### WHAT TO WORK ON:
Copy the data that follows, character for character, minus the pictures.

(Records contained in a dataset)
◆ ◆ ◆ ◆ ◆ ◆ ◆
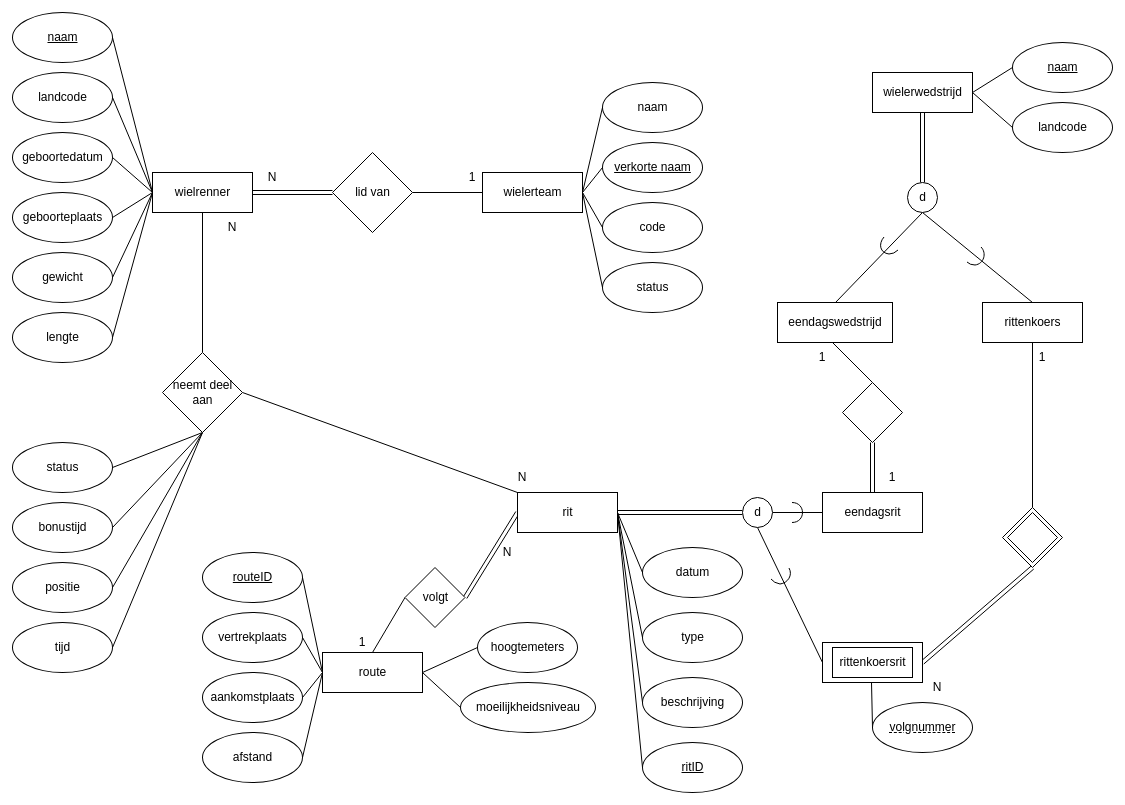
<!DOCTYPE html>
<html lang="nl">
<head>
<meta charset="utf-8">
<title>ER-diagram wielrennen</title>
<style>
:root { --ink: #000; --paper: #fff; }
* { box-sizing: border-box; }
html, body { margin: 0; overflow: hidden; background: var(--paper); }
.diagram {
  position: relative; width: 1125px; height: 805px; overflow: hidden;
  background: var(--paper); color: var(--ink);
  font: 12px/15px "Liberation Sans", Arial, sans-serif;
}
.connectors { position: absolute; inset: 0; fill: none; stroke: var(--ink); stroke-width: 1; }
.relations { fill: var(--paper); }
.entity, .attribute, .disjoint, .relation, .cardinality {
  position: absolute; display: flex; align-items: center; justify-content: center;
  text-align: center; white-space: nowrap;
}
.entity, .attribute, .disjoint { border: 1px solid var(--ink); background: var(--paper); }
.entity { width: 101px; height: 41px; }
.entity.wide { width: 116px; }
.entity.weak::after { content: ""; position: absolute; inset: 4px 9px; border: 1px solid var(--ink); }
.attribute { width: 101px; height: 51px; border-radius: 50%; }
.attribute.wide { width: 136px; }
.disjoint { width: 31px; height: 31px; border-radius: 50%; }
.relation { width: 81px; height: 81px; }
.cardinality { width: 20px; height: 20px; }
.key { text-decoration: underline; }
.partial-key { text-decoration: underline dashed; }
</style>
</head>
<body>
<main class="diagram">
  <svg class="connectors" width="1125" height="805" viewBox="0 0 1125 805" aria-hidden="true">
    <g class="attribute-links">
      <path d="M112.5 37.5 152.5 192.5 112.5 97.5M112.5 157.5 152.5 192.5 112.5 217.5M112.5 277.5 152.5 192.5 112.5 337.5"/>
      <path d="M602.5 107.5 582.5 192.5 602.5 167.5M602.5 227.5 582.5 192.5 602.5 287.5"/>
      <path d="M1012.5 67.5 972.5 92.5 1012.5 127.5"/>
      <path d="M112.5 467.5 202.5 432.5 112.5 527.5M112.5 587.5 202.5 432.5 112.5 647.5"/>
      <path d="M302.5 577.5 322.5 672.5 302.5 637.5M302.5 697.5 322.5 672.5 302.5 757.5"/>
      <path d="M477.5 647.5 422.5 672.5 460.5 707.5"/>
      <path d="M642.5 572.5 617.5 512.5 642.5 637.5M642.5 702.5 617.5 512.5 642.5 767.5"/>
      <path d="M871.5 682.5 872.5 727.5"/>
    </g>
    <g class="single-links">
      <path d="M412.5 192.5H482.5M202.5 212.5V352.5M242.5 392.5 517.5 492.5M405 597.5 372.5 652.5"/>
      <path d="M922.5 212.5 835.5 302.5M922.5 212.5 1032.5 302.5M832.5 342.5 872.5 382.5M1032.5 342.5V507.5"/>
      <path d="M772.5 512.5H822.5M757.5 527.5 822.5 662.5"/>
    </g>
    <g class="double-links">
      <path d="M252.5 190.5H332.5M252.5 194.5H332.5M920.5 112.5V182.5M924.5 112.5V182.5"/>
      <path d="M617.5 510.5H742.5M617.5 514.5H742.5M870.5 442.5V492.5M874.5 442.5V492.5"/>
      <path d="M515.8 511.5 463.5 596.5M519.2 513.5 466.8 598.5"/>
      <path d="M1031.2 566 921.2 661M1033.8 569 923.8 664"/>
    </g>
    <g class="subset-marks">
      <path d="M884 237C878 244 880 253 889 254Q894 254 898 250"/>
      <path d="M981 247C987 253 984 264 975 265Q970 265 967 262"/>
      <path d="M792 502.5C806 502.5 806 522.5 792 522.5"/>
      <path d="M789 568C793 575 788 583 780 584Q774 583 771 579"/>
    </g>
    <g class="relations">
      <polygon points="372.5,152.5 412.5,192.5 372.5,232.5 332.5,192.5"/>
      <polygon points="202.5,352.5 242.5,392.5 202.5,432.5 162.5,392.5"/>
      <polygon points="435,567.5 465,597.5 435,627.5 405,597.5"/>
      <polygon points="872.5,382.5 902.5,412.5 872.5,442.5 842.5,412.5"/>
      <polygon points="1032.5,507.5 1062.5,537.5 1032.5,567.5 1002.5,537.5"/>
      <polygon points="1032.5,512.5 1057.5,537.5 1032.5,562.5 1007.5,537.5"/>
    </g>
  </svg>

  <!-- wielrenner -->
  <div class="entity" style="left:152px;top:172px">wielrenner</div>
  <div class="attribute key" style="left:12px;top:12px">naam</div>
  <div class="attribute" style="left:12px;top:72px">landcode</div>
  <div class="attribute" style="left:12px;top:132px">geboortedatum</div>
  <div class="attribute" style="left:12px;top:192px">geboorteplaats</div>
  <div class="attribute" style="left:12px;top:252px">gewicht</div>
  <div class="attribute" style="left:12px;top:312px">lengte</div>

  <!-- lid van / wielerteam -->
  <div class="relation" style="left:332px;top:152px">lid van</div>
  <div class="cardinality" style="left:262px;top:167px">N</div>
  <div class="cardinality" style="left:462px;top:167px">1</div>
  <div class="entity" style="left:482px;top:172px">wielerteam</div>
  <div class="attribute" style="left:602px;top:82px">naam</div>
  <div class="attribute key" style="left:602px;top:142px">verkorte naam</div>
  <div class="attribute" style="left:602px;top:202px">code</div>
  <div class="attribute" style="left:602px;top:262px">status</div>

  <!-- neemt deel aan -->
  <div class="relation" style="left:162px;top:352px">neemt deel<br>aan</div>
  <div class="cardinality" style="left:222px;top:217px">N</div>
  <div class="cardinality" style="left:512px;top:467px">N</div>
  <div class="attribute" style="left:12px;top:442px">status</div>
  <div class="attribute" style="left:12px;top:502px">bonustijd</div>
  <div class="attribute" style="left:12px;top:562px">positie</div>
  <div class="attribute" style="left:12px;top:622px">tijd</div>

  <!-- route -->
  <div class="relation" style="left:395px;top:557px">volgt</div>
  <div class="cardinality" style="left:497px;top:542px">N</div>
  <div class="cardinality" style="left:352px;top:632px">1</div>
  <div class="entity" style="left:322px;top:652px">route</div>
  <div class="attribute key" style="left:202px;top:552px">routeID</div>
  <div class="attribute" style="left:202px;top:612px">vertrekplaats</div>
  <div class="attribute" style="left:202px;top:672px">aankomstplaats</div>
  <div class="attribute" style="left:202px;top:732px">afstand</div>
  <div class="attribute" style="left:477px;top:622px">hoogtemeters</div>
  <div class="attribute wide" style="left:460px;top:682px">moeilijkheidsniveau</div>

  <!-- rit -->
  <div class="entity" style="left:517px;top:492px">rit</div>
  <div class="attribute" style="left:642px;top:547px">datum</div>
  <div class="attribute" style="left:642px;top:612px">type</div>
  <div class="attribute" style="left:642px;top:677px">beschrijving</div>
  <div class="attribute key" style="left:642px;top:742px">ritID</div>
  <div class="disjoint" style="left:742px;top:497px">d</div>
  <div class="entity" style="left:822px;top:492px">eendagsrit</div>
  <div class="entity weak" style="left:822px;top:642px">rittenkoersrit</div>
  <div class="attribute partial-key" style="left:872px;top:702px">volgnummer</div>

  <!-- wielerwedstrijd -->
  <div class="entity" style="left:872px;top:72px">wielerwedstrijd</div>
  <div class="attribute key" style="left:1012px;top:42px">naam</div>
  <div class="attribute" style="left:1012px;top:102px">landcode</div>
  <div class="disjoint" style="left:907px;top:182px">d</div>
  <div class="entity wide" style="left:777px;top:302px">eendagswedstrijd</div>
  <div class="entity" style="left:982px;top:302px">rittenkoers</div>
  <div class="cardinality" style="left:812px;top:347px">1</div>
  <div class="cardinality" style="left:882px;top:467px">1</div>
  <div class="cardinality" style="left:1032px;top:347px">1</div>
  <div class="cardinality" style="left:927px;top:677px">N</div>
</main>
</body>
</html>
◆ ◆ ◆ ◆ ◆ ◆ ◆
### RESULT OF THIS EXERCISE:
<!DOCTYPE html>
<html lang="nl">
<head>
<meta charset="utf-8">
<title>ER-diagram wielrennen</title>
<style>
:root { --ink: #000; --paper: #fff; }
* { box-sizing: border-box; }
html, body { margin: 0; overflow: hidden; background: var(--paper); }
.diagram {
  position: relative; width: 1125px; height: 805px; overflow: hidden;
  background: var(--paper); color: var(--ink);
  font: 12px/15px "Liberation Sans", Arial, sans-serif;
}
.connectors { position: absolute; inset: 0; fill: none; stroke: var(--ink); stroke-width: 1; }
.relations { fill: var(--paper); }
.entity, .attribute, .disjoint, .relation, .cardinality {
  position: absolute; display: flex; align-items: center; justify-content: center;
  text-align: center; white-space: nowrap;
}
.entity, .attribute, .disjoint { border: 1px solid var(--ink); background: var(--paper); }
.entity { width: 101px; height: 41px; }
.entity.wide { width: 116px; }
.entity.weak::after { content: ""; position: absolute; inset: 4px 9px; border: 1px solid var(--ink); }
.attribute { width: 101px; height: 51px; border-radius: 50%; }
.attribute.wide { width: 136px; }
.disjoint { width: 31px; height: 31px; border-radius: 50%; }
.relation { width: 81px; height: 81px; }
.cardinality { width: 20px; height: 20px; }
.key { text-decoration: underline; }
.partial-key { text-decoration: underline dashed; }
</style>
</head>
<body>
<main class="diagram">
  <svg class="connectors" width="1125" height="805" viewBox="0 0 1125 805" aria-hidden="true">
    <g class="attribute-links">
      <path d="M112.5 37.5 152.5 192.5 112.5 97.5M112.5 157.5 152.5 192.5 112.5 217.5M112.5 277.5 152.5 192.5 112.5 337.5"/>
      <path d="M602.5 107.5 582.5 192.5 602.5 167.5M602.5 227.5 582.5 192.5 602.5 287.5"/>
      <path d="M1012.5 67.5 972.5 92.5 1012.5 127.5"/>
      <path d="M112.5 467.5 202.5 432.5 112.5 527.5M112.5 587.5 202.5 432.5 112.5 647.5"/>
      <path d="M302.5 577.5 322.5 672.5 302.5 637.5M302.5 697.5 322.5 672.5 302.5 757.5"/>
      <path d="M477.5 647.5 422.5 672.5 460.5 707.5"/>
      <path d="M642.5 572.5 617.5 512.5 642.5 637.5M642.5 702.5 617.5 512.5 642.5 767.5"/>
      <path d="M871.5 682.5 872.5 727.5"/>
    </g>
    <g class="single-links">
      <path d="M412.5 192.5H482.5M202.5 212.5V352.5M242.5 392.5 517.5 492.5M405 597.5 372.5 652.5"/>
      <path d="M922.5 212.5 835.5 302.5M922.5 212.5 1032.5 302.5M832.5 342.5 872.5 382.5M1032.5 342.5V507.5"/>
      <path d="M772.5 512.5H822.5M757.5 527.5 822.5 662.5"/>
    </g>
    <g class="double-links">
      <path d="M252.5 190.5H332.5M252.5 194.5H332.5M920.5 112.5V182.5M924.5 112.5V182.5"/>
      <path d="M617.5 510.5H742.5M617.5 514.5H742.5M870.5 442.5V492.5M874.5 442.5V492.5"/>
      <path d="M515.8 511.5 463.5 596.5M519.2 513.5 466.8 598.5"/>
      <path d="M1031.2 566 921.2 661M1033.8 569 923.8 664"/>
    </g>
    <g class="subset-marks">
      <path d="M884 237C878 244 880 253 889 254Q894 254 898 250"/>
      <path d="M981 247C987 253 984 264 975 265Q970 265 967 262"/>
      <path d="M792 502.5C806 502.5 806 522.5 792 522.5"/>
      <path d="M789 568C793 575 788 583 780 584Q774 583 771 579"/>
    </g>
    <g class="relations">
      <polygon points="372.5,152.5 412.5,192.5 372.5,232.5 332.5,192.5"/>
      <polygon points="202.5,352.5 242.5,392.5 202.5,432.5 162.5,392.5"/>
      <polygon points="435,567.5 465,597.5 435,627.5 405,597.5"/>
      <polygon points="872.5,382.5 902.5,412.5 872.5,442.5 842.5,412.5"/>
      <polygon points="1032.5,507.5 1062.5,537.5 1032.5,567.5 1002.5,537.5"/>
      <polygon points="1032.5,512.5 1057.5,537.5 1032.5,562.5 1007.5,537.5"/>
    </g>
  </svg>

  <!-- wielrenner -->
  <div class="entity" style="left:152px;top:172px">wielrenner</div>
  <div class="attribute key" style="left:12px;top:12px">naam</div>
  <div class="attribute" style="left:12px;top:72px">landcode</div>
  <div class="attribute" style="left:12px;top:132px">geboortedatum</div>
  <div class="attribute" style="left:12px;top:192px">geboorteplaats</div>
  <div class="attribute" style="left:12px;top:252px">gewicht</div>
  <div class="attribute" style="left:12px;top:312px">lengte</div>

  <!-- lid van / wielerteam -->
  <div class="relation" style="left:332px;top:152px">lid van</div>
  <div class="cardinality" style="left:262px;top:167px">N</div>
  <div class="cardinality" style="left:462px;top:167px">1</div>
  <div class="entity" style="left:482px;top:172px">wielerteam</div>
  <div class="attribute" style="left:602px;top:82px">naam</div>
  <div class="attribute key" style="left:602px;top:142px">verkorte naam</div>
  <div class="attribute" style="left:602px;top:202px">code</div>
  <div class="attribute" style="left:602px;top:262px">status</div>

  <!-- neemt deel aan -->
  <div class="relation" style="left:162px;top:352px">neemt deel<br>aan</div>
  <div class="cardinality" style="left:222px;top:217px">N</div>
  <div class="cardinality" style="left:512px;top:467px">N</div>
  <div class="attribute" style="left:12px;top:442px">status</div>
  <div class="attribute" style="left:12px;top:502px">bonustijd</div>
  <div class="attribute" style="left:12px;top:562px">positie</div>
  <div class="attribute" style="left:12px;top:622px">tijd</div>

  <!-- route -->
  <div class="relation" style="left:395px;top:557px">volgt</div>
  <div class="cardinality" style="left:497px;top:542px">N</div>
  <div class="cardinality" style="left:352px;top:632px">1</div>
  <div class="entity" style="left:322px;top:652px">route</div>
  <div class="attribute key" style="left:202px;top:552px">routeID</div>
  <div class="attribute" style="left:202px;top:612px">vertrekplaats</div>
  <div class="attribute" style="left:202px;top:672px">aankomstplaats</div>
  <div class="attribute" style="left:202px;top:732px">afstand</div>
  <div class="attribute" style="left:477px;top:622px">hoogtemeters</div>
  <div class="attribute wide" style="left:460px;top:682px">moeilijkheidsniveau</div>

  <!-- rit -->
  <div class="entity" style="left:517px;top:492px">rit</div>
  <div class="attribute" style="left:642px;top:547px">datum</div>
  <div class="attribute" style="left:642px;top:612px">type</div>
  <div class="attribute" style="left:642px;top:677px">beschrijving</div>
  <div class="attribute key" style="left:642px;top:742px">ritID</div>
  <div class="disjoint" style="left:742px;top:497px">d</div>
  <div class="entity" style="left:822px;top:492px">eendagsrit</div>
  <div class="entity weak" style="left:822px;top:642px">rittenkoersrit</div>
  <div class="attribute partial-key" style="left:872px;top:702px">volgnummer</div>

  <!-- wielerwedstrijd -->
  <div class="entity" style="left:872px;top:72px">wielerwedstrijd</div>
  <div class="attribute key" style="left:1012px;top:42px">naam</div>
  <div class="attribute" style="left:1012px;top:102px">landcode</div>
  <div class="disjoint" style="left:907px;top:182px">d</div>
  <div class="entity wide" style="left:777px;top:302px">eendagswedstrijd</div>
  <div class="entity" style="left:982px;top:302px">rittenkoers</div>
  <div class="cardinality" style="left:812px;top:347px">1</div>
  <div class="cardinality" style="left:882px;top:467px">1</div>
  <div class="cardinality" style="left:1032px;top:347px">1</div>
  <div class="cardinality" style="left:927px;top:677px">N</div>
</main>
</body>
</html>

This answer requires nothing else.